● **Task description**: Starting at the line containing "24L204 12M430 16L448" and ending at the line containing "116h6M440 95h6M682 143h7M700", print every line of the material below exactly, both ends included, and stop there.

::::

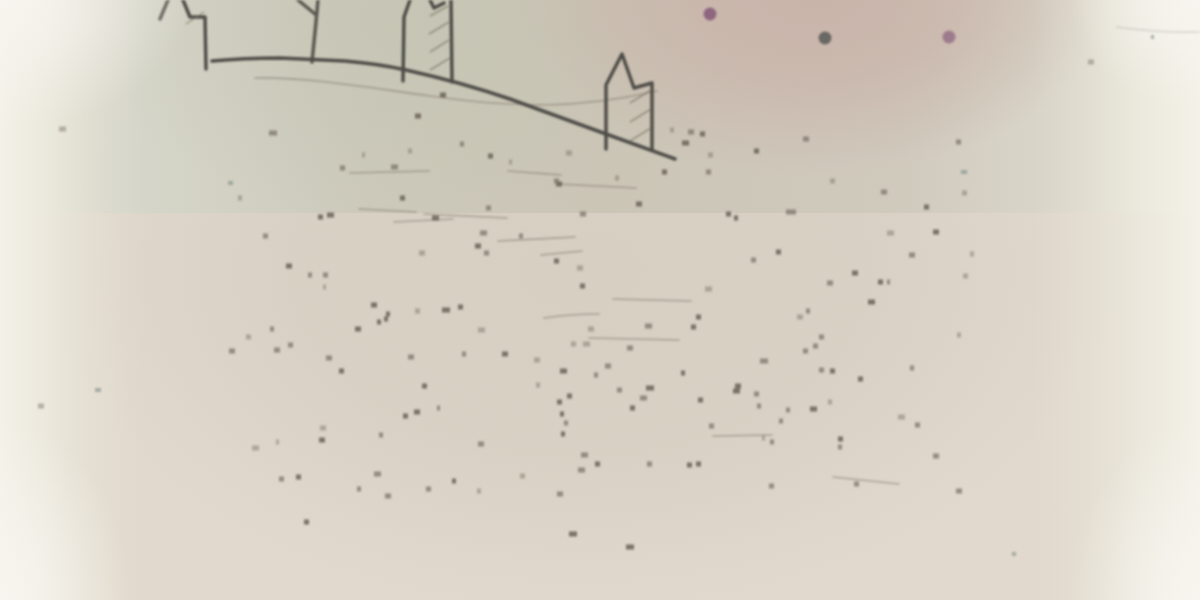
<!DOCTYPE html>
<html lang="en">
<head>
<meta charset="utf-8">
<title>Ink sketch: houses on a slope</title>
<style>
:root {
  --paper: #e1d9cd;
  --paper-edge: #f4f1e8;
  --sand: #d7cfc2;
  --sage: #c4c3b2;
  --mist: #d5d6ca;
  --blush: #c9b3a9;
  --ink: #4f4d48;
  --speck: #7c7468;
  --plum: #8f6680;
  --slate: #696865;
}
html, body { margin: 0; width: 1200px; height: 600px; overflow: hidden; background: var(--paper); }
svg { display: block; }
.ink { fill: none; stroke: var(--ink); stroke-linecap: round; stroke-linejoin: round; stroke-width: 3.5; }
.hatching { fill: none; stroke: var(--speck); stroke-width: 1.5; opacity: .65; }
.ripples { fill: none; stroke: var(--speck); stroke-width: 1.7; stroke-linecap: round; opacity: .5; }
.specks { fill: none; stroke: var(--speck); stroke-width: 5; }
.dark { stroke: #6d655a; opacity: .88; }
.mid { opacity: .75; }
.pale { opacity: .48; }
.cool { stroke: #7f8d87; opacity: .6; stroke-width: 4; }
</style>
</head>
<body>
<svg width="1200" height="600" viewBox="0 0 1200 600" role="img" aria-label="Ink sketch of houses on a slope above speckled ground">
  <defs>
    <radialGradient id="sand-glow" gradientUnits="userSpaceOnUse" cx="0" cy="0" r="1" gradientTransform="translate(580 270) scale(530 340)">
      <stop offset="0" stop-color="var(--sand)"/>
      <stop offset=".55" stop-color="var(--sand)" stop-opacity=".85"/>
      <stop offset="1" stop-color="var(--sand)" stop-opacity="0"/>
    </radialGradient>
    <linearGradient id="sky-wash" x1="0" x2="1" y1="0" y2="0">
      <stop offset="0" stop-color="var(--mist)" stop-opacity=".3"/>
      <stop offset=".11" stop-color="var(--mist)" stop-opacity=".95"/>
      <stop offset=".3" stop-color="#cdcabb"/>
      <stop offset=".5" stop-color="#cbc5b6"/>
      <stop offset=".75" stop-color="#d0cabd"/>
      <stop offset=".9" stop-color="#dbd8cb"/>
      <stop offset="1" stop-color="#e9e7dc" stop-opacity=".5"/>
    </linearGradient>
    <radialGradient id="sage-glow" gradientUnits="userSpaceOnUse" cx="0" cy="0" r="1" gradientTransform="translate(420 20) scale(330 210)">
      <stop offset="0" stop-color="var(--sage)" stop-opacity=".75"/>
      <stop offset="1" stop-color="var(--sage)" stop-opacity="0"/>
    </radialGradient>
    <radialGradient id="blush-glow" gradientUnits="userSpaceOnUse" cx="0" cy="0" r="1" gradientTransform="translate(815 -10) scale(300 185)">
      <stop offset="0" stop-color="var(--blush)"/>
      <stop offset=".5" stop-color="var(--blush)" stop-opacity=".7"/>
      <stop offset="1" stop-color="var(--blush)" stop-opacity="0"/>
    </radialGradient>
    <linearGradient id="side-light" x1="0" x2="1" y1="0" y2="0">
      <stop offset="0" stop-color="var(--paper-edge)"/>
      <stop offset=".04" stop-color="#eeebe0" stop-opacity=".82"/>
      <stop offset=".12" stop-color="#e4dfd2" stop-opacity="0"/>
      <stop offset=".86" stop-color="#e4dfd2" stop-opacity="0"/>
      <stop offset=".95" stop-color="#eeebe0" stop-opacity=".8"/>
      <stop offset="1" stop-color="var(--paper-edge)"/>
    </linearGradient>
    <radialGradient id="corner-light" r=".5">
      <stop offset="0" stop-color="#f7f5ef"/>
      <stop offset="1" stop-color="#f7f5ef" stop-opacity="0"/>
    </radialGradient>
    <filter id="soft" x="0" y="0" width="1200" height="600" filterUnits="userSpaceOnUse"><feGaussianBlur stdDeviation=".8"/></filter>
  </defs>

  <g id="paper-washes">
    <rect width="1200" height="600" fill="var(--paper)"/>
    <rect width="1200" height="600" fill="url(#sand-glow)"/>
    <rect width="1200" height="213" fill="url(#sky-wash)"/>
    <rect width="1200" height="213" fill="url(#sage-glow)"/>
    <rect width="1200" height="213" fill="url(#blush-glow)"/>
    <rect width="1200" height="600" fill="url(#side-light)"/>
    <ellipse cx="0" cy="0" rx="190" ry="130" fill="url(#corner-light)"/>
    <ellipse cx="1200" cy="0" rx="130" ry="110" fill="url(#corner-light)"/>
    <ellipse cx="0" cy="600" rx="130" ry="180" fill="url(#corner-light)"/>
    <ellipse cx="1200" cy="600" rx="130" ry="180" fill="url(#corner-light)"/>
  </g>

  <g id="sketch" filter="url(#soft)">
    <g id="lanterns">
      <circle cx="710" cy="14" r="6.5" fill="var(--plum)"/>
      <circle cx="825" cy="38" r="6.5" fill="var(--slate)"/>
      <circle cx="949" cy="37" r="6.5" fill="var(--plum)" opacity=".75"/>
    </g>

    <g id="hillside">
      <path class="ripples" d="M255 78C310 77 370 88 430 96S500 104 545 105Q600 104 657 91"/>
      <path class="ink" stroke-width="4" d="M212 61Q245 58 280 58L345 61Q380 64 406 70Q460 82 510 99L606 134L675 159"/>
    </g>

    <g id="houses">
      <path class="ink" d="M183 0L190 17L205 17L206 69"/>
      <path class="ink" d="M168 0L160 19" opacity=".75"/>
      <path class="ink" d="M318 0L316 22L312 62M298 0L315 14" opacity=".9"/>
      <path class="ink" d="M410 0L404 17L403 81M430 0L434 8L444 3M451 0L452 82"/>
      <path class="ink" d="M606 149L606 85L622 54L634 88L652 83L652 149"/>
      <path class="hatching" d="M186 24L204 12M430 16L448 6M429 34L449 22M430 52L449 40M430 70L450 58M630 103L651 90M630 122L651 109M630 141L651 128"/>
    </g>

    <path class="ripples" d="M350 173L429 171M508 171L561 175M558 184L636 188M359 209L416 212M424 214L507 218M394 222L453 219M498 241L575 237M541 255L582 251M613 299L691 301M544 318Q570 314 599 314M589 338L679 340M713 436L772 435M833 477L899 484"/>
    <path class="ripples" opacity=".5" d="M1117 27Q1155 33 1200 32" style="opacity:.22"/>

    <g id="ground-specks" class="specks">
      <path class="dark" d="M415 116h6M440 95h6M682 143h7M700 134h5M662 172h5M636 204h6M488 156h5M327 215h7M318 217h5M432 218h7M475 246h6M554 261h5M580 286h5M442 310h8M458 307h5M355 329h6M339 371h5M286 266h6M371 305h6M386 314h4M377 322h4M384 319h4M502 354h6M560 371h7M557 402h5M560 414h4M561 434h4M567 396h5M696 317h5M691 327h5M646 388h8M681 373h4M698 400h5M735 386h6M733 391h7M852 273h6M868 302h7M878 282h5M830 371h5M858 379h5M838 439h5M810 409h7M696 464h5M687 465h5M569 534h8M626 547h8M296 477h5M319 440h6M403 416h5M414 412h6M422 386h5M452 481h4M595 464h5M630 408h5M776 252h5M924 207h5M933 232h6M556 184h6M754 151h5M726 214h5M734 218h4M304 522h5M400 198h5"/>
      <path class="mid" d="M269 133h8M391 167h7M688 132h6M706 172h5M554 181h5M786 212h10M580 214h6M486 208h5M480 233h7M484 253h5M519 236h4M263 236h5M308 275h4M323 275h5M229 351h6M288 345h5M274 350h6M326 358h6M270 329h4M408 357h6M462 354h4M645 326h7M627 348h6M605 366h6M594 375h4M617 390h5M640 398h7M760 361h8M754 394h5M757 406h4M779 421h4M786 410h4M770 442h4M709 426h5M647 464h5M581 455h7M578 470h7M557 494h6M564 423h4M478 444h6M374 474h7M385 496h6M357 489h4M279 479h5M426 489h5M379 435h4M437 408h3M803 351h5M813 346h5M819 337h5M806 311h4M819 370h5M827 283h6M887 282h3M909 255h6M881 192h6M803 139h6M956 142h5M956 491h6M933 456h6M915 425h5M910 368h4M838 447h4M854 484h5M769 486h5M751 260h5M340 168h5M460 144h4"/>
      <path class="pale" d="M59 129h7M38 406h6M670 130h4M708 155h5M566 153h6M509 162h3M615 178h4M362 155h3M408 151h4M238 198h4M419 253h6M577 268h6M705 289h7M323 287h3M415 311h5M478 330h7M246 337h5M571 344h5M583 344h7M588 329h6M534 360h6M536 385h4M320 428h6M252 448h7M276 442h3M520 476h5M477 491h4M762 438h3M828 402h4M898 417h7M957 335h4M963 276h5M970 254h4M887 233h7M830 181h5M962 193h5M1088 62h6M797 317h6"/>
      <path class="cool" d="M228 183h5M95 390h6M961 172h6M1012 554h4M1151 37h3"/>
    </g>
  </g>
</svg>
</body>
</html>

::::

● **Response area**:
      <path class="hatching" d="M186 24L204 12M430 16L448 6M429 34L449 22M430 52L449 40M430 70L450 58M630 103L651 90M630 122L651 109M630 141L651 128"/>
    </g>

    <path class="ripples" d="M350 173L429 171M508 171L561 175M558 184L636 188M359 209L416 212M424 214L507 218M394 222L453 219M498 241L575 237M541 255L582 251M613 299L691 301M544 318Q570 314 599 314M589 338L679 340M713 436L772 435M833 477L899 484"/>
    <path class="ripples" opacity=".5" d="M1117 27Q1155 33 1200 32" style="opacity:.22"/>

    <g id="ground-specks" class="specks">
      <path class="dark" d="M415 116h6M440 95h6M682 143h7M700 134h5M662 172h5M636 204h6M488 156h5M327 215h7M318 217h5M432 218h7M475 246h6M554 261h5M580 286h5M442 310h8M458 307h5M355 329h6M339 371h5M286 266h6M371 305h6M386 314h4M377 322h4M384 319h4M502 354h6M560 371h7M557 402h5M560 414h4M561 434h4M567 396h5M696 317h5M691 327h5M646 388h8M681 373h4M698 400h5M735 386h6M733 391h7M852 273h6M868 302h7M878 282h5M830 371h5M858 379h5M838 439h5M810 409h7M696 464h5M687 465h5M569 534h8M626 547h8M296 477h5M319 440h6M403 416h5M414 412h6M422 386h5M452 481h4M595 464h5M630 408h5M776 252h5M924 207h5M933 232h6M556 184h6M754 151h5M726 214h5M734 218h4M304 522h5M400 198h5"/>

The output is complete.